(Document images with source code)
========
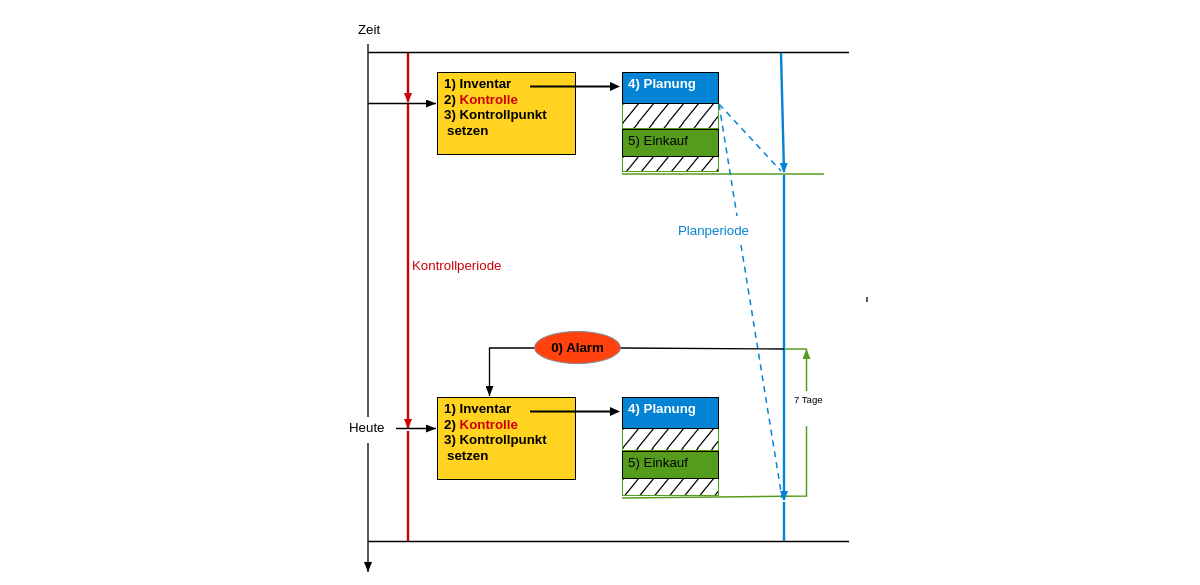
<!DOCTYPE html>
<html lang="de">
<head>
<meta charset="utf-8">
<title>Kontrollperiode und Planperiode</title>
<style>
:root {
  --ink: #000;
  --paper: #fff;
  --control: #cc0007;
  --plan: #0283d3;
  --purchase: #559c1c;
  --inventory: #ffd320;
  --alarm: #ff420e;
}
* { box-sizing: border-box; margin: 0; padding: 0; }
html, body { width: 1200px; height: 585px; overflow: hidden; background: var(--paper); }
body { font: 13.3px/15.5px "Liberation Sans", Arial, sans-serif; color: var(--ink); }
.diagram { position: relative; width: 1200px; height: 585px; overflow: hidden; }
.connectors { position: absolute; left: 0; top: 0; width: 1200px; height: 585px; }
.connectors line, .connectors polyline { fill: none; stroke: var(--ink); stroke-width: 1.3; }
.connectors .flow { stroke-width: 2.2; }
.connectors .control { stroke: var(--control); stroke-width: 2.4; }
.connectors .plan { stroke: var(--plan); stroke-width: 2.4; }
.connectors .projection { stroke: var(--plan); stroke-width: 1.5; stroke-dasharray: 6 5; }
.connectors .purchase { stroke: var(--purchase); stroke-width: 1.5; }

.inventory {
  position: absolute; left: 437px; width: 139px; height: 83px;
  padding: 3px 6px; list-style: none; font-weight: 700;
  background: var(--inventory); border: 1.3px solid var(--ink);
}
.inventory em { font-style: normal; color: var(--control); }
.inventory span { display: block; padding-left: 3px; }

.stack { position: absolute; left: 622px; width: 97px; display: grid; }
.stack.past { top: 72px; grid-template-rows: 32px 25px 28px 15px; }
.stack.today { top: 397px; grid-template-rows: 32px 22px 28px 17px; }
.step { padding: 3px 5px; border: 1px solid var(--ink); }
.planning { background: var(--plan); color: var(--paper); font-weight: 700; }
.purchasing { background: var(--purchase); }
.buffer { display: block; width: 97px; height: 100%; border: 1px solid var(--purchase); border-top: 0; }

.alarm {
  position: absolute; left: 534px; top: 331px; width: 87px; height: 33px;
  display: flex; align-items: center; justify-content: center;
  font-weight: 700; background: var(--alarm);
  border: 1px solid #7d8a94; border-radius: 50%;
}
.label { position: absolute; white-space: nowrap; }
.label.time { left: 358px; top: 22px; }
.label.now { left: 349px; top: 420px; }
.label.control-period { left: 412px; top: 258px; color: var(--control); }
.label.plan-period { left: 678px; top: 223px; color: var(--plan); }
.label.lead-time { left: 794px; top: 392px; font-size: 9.6px; }
.inventory.past { top: 72px; }
.inventory.today { top: 397px; }
</style>
</head>
<body>
<main class="diagram">
  <svg class="connectors" viewBox="0 0 1200 585" aria-hidden="true">
    <defs>
      <marker id="tip-ink" markerUnits="userSpaceOnUse" markerWidth="10" markerHeight="8" refX="10" refY="4" orient="auto"><path d="M0 0 10 4 0 8Z" fill="#000"/></marker>
      <marker id="tip-control" markerUnits="userSpaceOnUse" markerWidth="10" markerHeight="8" refX="9" refY="4" orient="auto"><path d="M0 0 10 4 0 8Z" fill="#cc0007"/></marker>
      <marker id="tip-plan" markerUnits="userSpaceOnUse" markerWidth="10" markerHeight="8" refX="9" refY="4" orient="auto"><path d="M0 0 10 4 0 8Z" fill="#0283d3"/></marker>
      <marker id="tip-purchase" markerUnits="userSpaceOnUse" markerWidth="10" markerHeight="8" refX="10" refY="4" orient="auto"><path d="M0 0 10 4 0 8Z" fill="#559c1c"/></marker>
      <pattern id="hatch" width="15" height="19" patternUnits="userSpaceOnUse">
        <path d="M-1 20 16-1M-16 20 1-1M14 20 31-1" stroke="#000" stroke-width="1.2" fill="none"/>
      </pattern>
    </defs>

    <g id="time-axis">
      <line x1="368" y1="44" x2="368" y2="417"/>
      <line x1="368" y1="443" x2="368" y2="572" marker-end="url(#tip-ink)"/>
      <line x1="368" y1="52.5" x2="849" y2="52.5"/>
      <line x1="368" y1="541.5" x2="849" y2="541.5"/>
      <line x1="867" y1="297" x2="867" y2="302"/>
    </g>

    <g id="control-line">
      <line class="control" x1="408" y1="53" x2="408" y2="102" marker-end="url(#tip-control)"/>
      <line class="control" x1="408" y1="104" x2="408" y2="428" marker-end="url(#tip-control)"/>
      <line class="control" x1="408" y1="431" x2="408" y2="541"/>
      <line x1="368" y1="103.5" x2="436" y2="103.5" marker-end="url(#tip-ink)"/>
      <line x1="396" y1="428.5" x2="436" y2="428.5" marker-end="url(#tip-ink)"/>
    </g>

    <g id="purchase-line">
      <line class="purchase" x1="622" y1="174" x2="824" y2="174"/>
      <polyline class="purchase" points="622,498 806.5,496 806.5,426"/>
      <line class="purchase" x1="806.5" y1="391" x2="806.5" y2="349" marker-end="url(#tip-purchase)"/>
      <line class="purchase" x1="784" y1="349" x2="807" y2="349"/>
    </g>

    <g id="plan-line">
      <line class="projection" x1="719" y1="104" x2="781" y2="171"/>
      <line class="projection" x1="719" y1="104" x2="737" y2="216"/>
      <line class="projection" x1="741" y1="245" x2="782" y2="498"/>
      <line class="plan" x1="781" y1="53" x2="784" y2="172" marker-end="url(#tip-plan)"/>
      <line class="plan" x1="784" y1="175" x2="784" y2="500" marker-end="url(#tip-plan)"/>
      <line class="plan" x1="784" y1="502" x2="784" y2="541"/>
    </g>

    <g id="alarm-line">
      <line x1="784" y1="349" x2="620" y2="348"/>
      <polyline points="535,348 489.5,348 489.5,396" marker-end="url(#tip-ink)"/>
    </g>
  </svg>

  <ul class="inventory past">
    <li>1) Inventar</li>
    <li>2) <em>Kontrolle</em></li>
    <li>3) Kontrollpunkt <span>setzen</span></li>
  </ul>
  <section class="stack past">
    <p class="step planning">4) Planung</p>
    <svg class="buffer" aria-hidden="true"><rect width="97" height="25" fill="url(#hatch)"/></svg>
    <p class="step purchasing">5) Einkauf</p>
    <svg class="buffer" aria-hidden="true"><rect width="97" height="15" fill="url(#hatch)"/></svg>
  </section>

  <p class="alarm">0) Alarm</p>

  <ul class="inventory today">
    <li>1) Inventar</li>
    <li>2) <em>Kontrolle</em></li>
    <li>3) Kontrollpunkt <span>setzen</span></li>
  </ul>
  <section class="stack today">
    <p class="step planning">4) Planung</p>
    <svg class="buffer" aria-hidden="true"><rect width="97" height="22" fill="url(#hatch)"/></svg>
    <p class="step purchasing">5) Einkauf</p>
    <svg class="buffer" aria-hidden="true"><rect width="97" height="17" fill="url(#hatch)"/></svg>
  </section>

  <svg class="connectors" viewBox="0 0 1200 585" aria-hidden="true">
    <line class="flow" x1="530" y1="86.5" x2="612" y2="86.5"/>
    <path d="M610 82 620 86.5 610 91Z"/>
    <line class="flow" x1="530" y1="411.5" x2="612" y2="411.5"/>
    <path d="M610 407 620 411.5 610 416Z"/>
  </svg>

  <p class="label time">Zeit</p>
  <p class="label now">Heute</p>
  <p class="label control-period">Kontrollperiode</p>
  <p class="label plan-period">Planperiode</p>
  <p class="label lead-time">7 Tage</p>
</main>
</body>
</html>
========
§ **EXERCISE DIRECTIONS**: Looking at the entries, state how many lines hold the string "template", with the number as the sole reply.

§ **RESULT BELOW**: 2